Customer Service usually evokes images of a waiter serving in a restaurant or a listless shop assistant approaching a customer with a lazy ‘can I help you’.
It doesn’t help that there is a whole category of businesses (the so-called service industry’ that has now also appropriated the ‘service’ word to describe the intangible nature of their products.
Despite the ubiquity (or maybe because of it) there are as many definitions of customer service as there are consultants to be kicked form under the proverbial bush.
And each consultant will be sprouting the same nonsense as the ‘business imperative’ for customer service:
- Without a customer a business cannot survive.
- Customers pay our wages.
- Good customer service is the only way to differentiate your offer.
Add their particular metaphor (often sport) to colour in the necessity for great customer service and then a compelling narrative for customer service has been woven.
It is conveniently forgotten that customer service is nearly impossible to measure – or if asked, another glib statement about ‘feeling it on the bottom line’ will be put forward as the rationale.
For any thoughtful manager who can actually see and think beyond the fluff and bubbles generated by most customer service approaches, there are many questions that are legitimately raised:
- Is there a rationale for good customer service?
- What does customer service have to do with subservience – if anything?
- How does customer service relate to business strategy, the success (or failure) of a particular business model?
- Is customer service more/less important for certain businesses?
- How do you actually, really deliver customer service if it is that intangible and difficult to measure?
We propose a conceptual framework that places customer service at the heart of the brand.

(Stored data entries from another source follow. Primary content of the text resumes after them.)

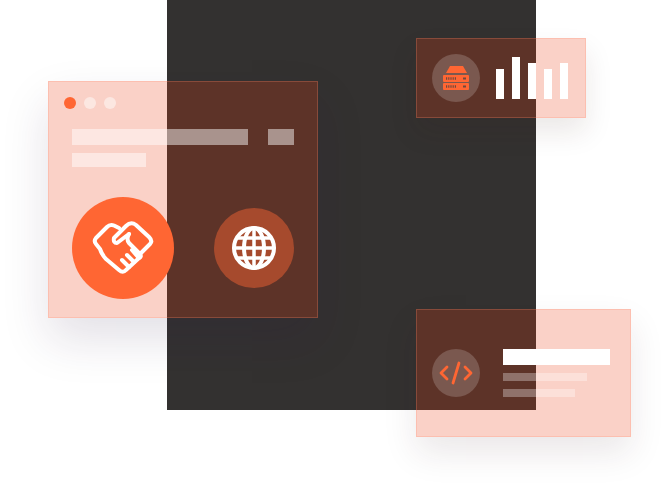
<!DOCTYPE html>
<html lang="en">
<head>
<meta charset="utf-8">
<title>Service panels</title>
<style>
:root {
  --paper: #ffffff;
  --slate: #333130;
  --orange: #ff6633;
  --glass: rgba(233, 59, 16, .23);
  --glass-edge: rgba(255, 140, 110, .26);
  --bar: rgba(255, 255, 255, .47);
  --line: rgba(255, 255, 255, .31);
  --badge: rgba(255, 255, 255, .18);
}
* { box-sizing: border-box; }
html, body { margin: 0; overflow: hidden; }
.canvas { position: relative; width: 663px; height: 485px; overflow: hidden; background: var(--paper); }
.canvas div, .canvas svg { position: absolute; }
.backdrop { left: 167px; top: 0; width: 369px; height: 410px; background: var(--slate); }
.panel { background: var(--glass); border: 1px solid var(--glass-edge); }
.panel > * { margin: -1px 0 0 -1px; }
.browser { left: 48px; top: 81px; width: 270px; height: 237px; box-shadow: 0 22px 44px rgba(45, 25, 70, .13); }
.server { left: 416px; top: 38px; width: 170px; height: 80px; box-shadow: 0 14px 28px rgba(60, 25, 15, .1); }
.code { left: 416px; top: 309px; width: 215px; height: 128px; box-shadow: 0 16px 32px rgba(60, 25, 35, .1); }
.dot { top: 16px; width: 12px; height: 12px; border-radius: 50%; background: var(--bar); }
.dot-close { left: 16px; background: var(--orange); }
.dot-min { left: 36px; }
.dot-max { left: 56px; }
.bar { background: var(--bar); }
.address { left: 24px; top: 48px; width: 176px; height: 16px; }
.action { left: 220px; top: 48px; width: 26px; height: 16px; }
.subtitle { left: 24px; top: 72px; width: 74px; height: 14px; }
.disc { border-radius: 50%; }
.disc-partner { left: 24px; top: 116px; width: 102px; height: 102px; background: var(--orange); }
.disc-web { left: 166px; top: 127px; width: 80px; height: 80px; background: rgba(255, 102, 51, .45); }
.badge { left: 16px; width: 48px; height: 48px; border-radius: 50%; background: var(--badge); }
.server .badge { top: 16px; }
.code .badge { top: 40px; }
.chart { left: 80px; top: 19px; width: 72px; height: 42px; display: flex; gap: 8px; align-items: flex-end; }
.chart i { width: 8px; background: var(--paper); }
.headline { left: 87px; top: 40px; width: 107px; height: 16px; background: var(--paper); }
.text-line { left: 87px; height: 8px; background: var(--line); }
.text-first { top: 64px; width: 84px; }
.text-second { top: 80px; width: 72px; }
.icon { left: 0; top: 0; fill: none; stroke-linecap: round; stroke-linejoin: round; }
</style>
</head>
<body>
<main class="canvas">
  <div class="backdrop"></div>

  <div class="panel browser">
    <div class="dot dot-close"></div>
    <div class="dot dot-min"></div>
    <div class="dot dot-max"></div>
    <div class="bar address"></div>
    <div class="bar action"></div>
    <div class="bar subtitle"></div>
    <div class="disc disc-partner">
      <svg class="icon" width="102" height="102" viewBox="0 0 102 102" stroke="#fff" stroke-width="4" role="img" aria-label="Handshake">
        <path d="M47 31L42 28.500Q38 27 35 30L24 41Q21.500 44 24 47L28 52Q30 58 34 62L47 73Q51 76.500 54 73L67 61"/>
        <path d="M57 37L45 46Q41 46 42 41L54 29Q59 24 64 28L77 40Q81 44 78 47L68 57"/>
        <path d="M57 37Q54 42 57 46L68 57Q70 60 67 61"/>
        <path d="M60 53L66 60M55 58L62 65M50 63L57 70"/>
      </svg>
    </div>
    <div class="disc disc-web">
      <svg class="icon" width="80" height="80" viewBox="0 0 80 80" stroke="#fff" stroke-width="4" role="img" aria-label="Globe">
        <circle cx="40" cy="40" r="20"/>
        <ellipse cx="40" cy="40" rx="10" ry="20"/>
        <path d="M40 20V60M20 40H60M24 30H56M24 50H56" stroke-width="3.500"/>
      </svg>
    </div>
  </div>

  <div class="panel server">
    <div class="badge">
      <svg class="icon" width="48" height="48" viewBox="0 0 48 48" role="img" aria-label="Server">
        <g fill="#ff6633">
          <polygon points="18,12 31,12 35,19 14,19"/>
          <rect x="11" y="21" width="26" height="7" rx="1"/>
          <rect x="11" y="29" width="26" height="7" rx="1"/>
        </g>
        <g stroke="#70493e" stroke-linecap="butt">
          <path d="M14 24.500H24M14 32.500H24" stroke-width="2.500" stroke-dasharray="1.200 1"/>
          <path d="M31 24.500H34M31 32.500H34" stroke-width="2"/>
        </g>
      </svg>
    </div>
    <div class="chart">
      <i style="height:30px"></i>
      <i style="height:42px"></i>
      <i style="height:36px"></i>
      <i style="height:30px"></i>
      <i style="height:36px"></i>
    </div>
  </div>

  <div class="panel code">
    <div class="badge">
      <svg class="icon" width="48" height="48" viewBox="0 0 48 48" stroke="#ff6633" stroke-width="2.800" role="img" aria-label="Code">
        <path d="M15 18L9 24L15 30M33 18L39 24L33 30M27 14L21 34"/>
      </svg>
    </div>
    <div class="headline"></div>
    <div class="text-line text-first"></div>
    <div class="text-line text-second"></div>
  </div>
</main>
</body>
</html>
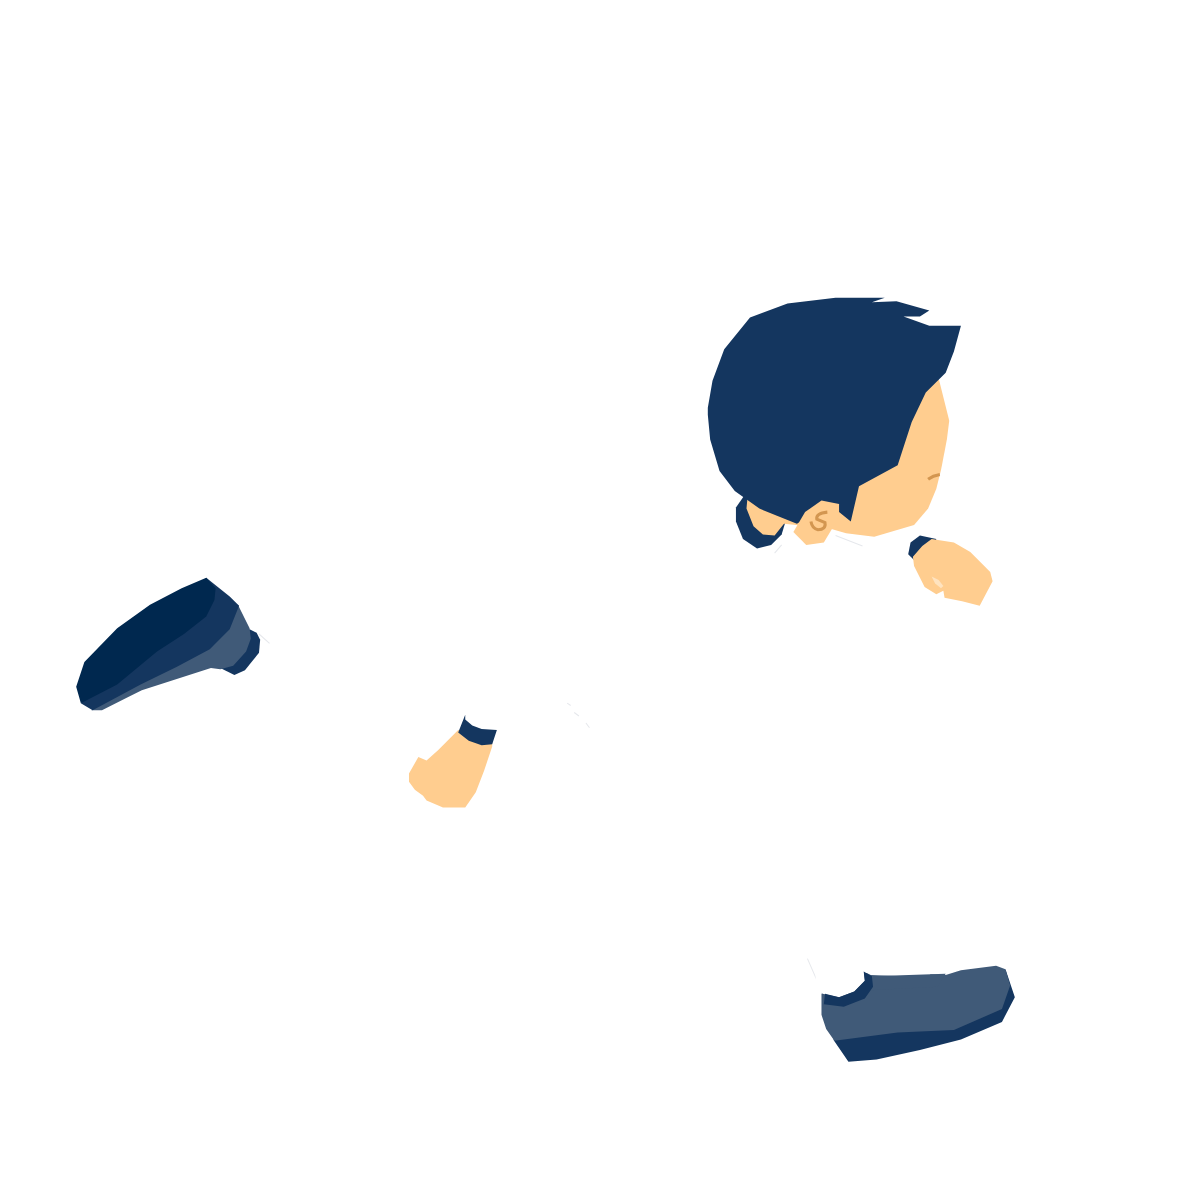
<!DOCTYPE html>
<html lang="en">
<head>
<meta charset="utf-8">
<title>Leaping figure in white</title>
<style>
  :root {
    --paper: #ffffff;
    --navy: #14365f;
    --navy-deep: #00284f;
    --slate: #405a78;
    --skin: #ffcd8f;
    --skin-shade: #d39650;
    --skin-light: #ffe3bf;
    --crease: #e6e8ec;
  }
  html, body { margin: 0; width: 1200px; height: 1200px; overflow: hidden; background: var(--paper); }
  .figure { display: block; width: 1200px; height: 1200px; }
  .navy { fill: var(--navy); }
  .sole { fill: var(--navy-deep); }
  .slate { fill: var(--slate); }
  .skin { fill: var(--skin); }
  .paper { fill: var(--paper); }
  .skin-light { fill: var(--skin-light); }
  .feature { fill: none; stroke: var(--skin-shade); stroke-width: 2.6; }
  .crease { fill: none; stroke: var(--crease); stroke-width: .9; }
</style>
</head>
<body>
<svg class="figure" viewBox="0 0 1024 1024" role="img" aria-label="A figure in white clothes leaping, with navy hair, cuffs and shoes">
  <g id="clothing-creases" class="crease">
    <path d="M484 600L487 602M490 608L494 611M500 617L503 621"/>
    <path d="M713 457L736 466M661 472L667 465"/>
  </g>

  <g id="trailing-shoe">
    <path class="crease" d="M221 541L230 549"/>
    <path class="navy" d="M213 537L219 540L222 546L221 557L209 572L200 576L188 570Z"/>
    <path class="slate" d="M203 516L213 536L214 545L210 556L199 568L188 571L180 570L121 589L109 595L87 606L78 606L150 540Z"/>
    <path class="navy" d="M176 493L196 509L204 517L196 537L179 554L151 569L120 584L79 606L69 600Z"/>
    <path class="sole" d="M176 493L184 502L183 512L176 526L157 541L134 556L100 584L69 600L65 586L72 565L100 536L128 516L155 502Z"/>
  </g>

  <g id="leading-shoe">
    <path class="crease" d="M689 818L703 850"/>
    <path class="navy" d="M711 887L724 906L748 904L785 896L820 887L855 872L866 851L858 827L850 850L800 872Z"/>
    <path class="slate" d="M701 848L701 866L705 878L712 888L766 881L814 879L855 861L862 841L858 827L850 824L820 828L807 832L742 829Z"/>
    <path class="paper" d="M696 840L702 848L716 851L729 846L738 837L737 829L743 832L792 834L798 826L790 815L696 815Z"/>
    <path class="slate" d="M744 833L807 831L800 842L742 845Z"/>
    <path class="navy" d="M704 848L716 851L729 846L738 837L737 829L744 833L745 842L738 852L720 859L703 857Z"/>
  </g>

  <g id="back-hand">
    <path class="skin" d="M391 623L374 640L364 649L357 646L349 660L349 667L354 674L361 679L364 683L378 689L397 689L406 676L413 658L420 637L420 630L400 624Z"/>
    <path class="navy" d="M397 610L391 625L400 632L411 636L420 635L424 623L411 622L403 619L397 614Z"/>
  </g>

  <g id="front-hand">
    <path class="navy" d="M775 473L777 463L785 457L799 460L793 478L781 479Z"/>
    <path class="skin" d="M787 466L795 460L814 463L828 471L845 488L847 496L836 517L821 513L806 510L805 504L799 507L789 501L780 483L779 475Z"/>
    <path class="skin-light" d="M795 492L801 495L805 500L803 502L798 498Z"/>
  </g>

  <g id="head">
    <path class="navy" d="M635 423L628 433L628 445L634 460L646 468L658 465L667 456L670 446Z"/>
    <path class="skin" d="M638 423L637 434L643 449L651 456L661 457L669 447L690 449L690 430Z"/>
    <path class="skin" d="M801 323L810 359L808 375L803 401L799 417L792 434L780 448L746 458L722 455L708 451L700 425L730 380L780 325Z"/>
    <path class="navy" d="M820 278L793 278L771 270L785 270L793 265L765 257L744 258L755 254L713 254L672 259L640 271L618 298L608 325L604 348L604 354L606 375L614 402L627 419L648 434L680 447L692 440L716 430L716 437L726 445L733 415L766 397L778 360L790 335L807 318L814 300Z"/>
    <path class="skin" d="M701 427L687 437L677 454L688 465L703 463L709 453L715 443L716 430Z"/>
    <path class="feature" d="M706 437Q696 438 697 443L704 446Q705 452 698 452Q693 451 692 445"/>
    <path class="feature" d="M792 409Q796 406 802 405"/>
  </g>
</svg>
</body>
</html>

In fact, we postulate that it IS the heart of the brand.
Would love to hear what you think about the model…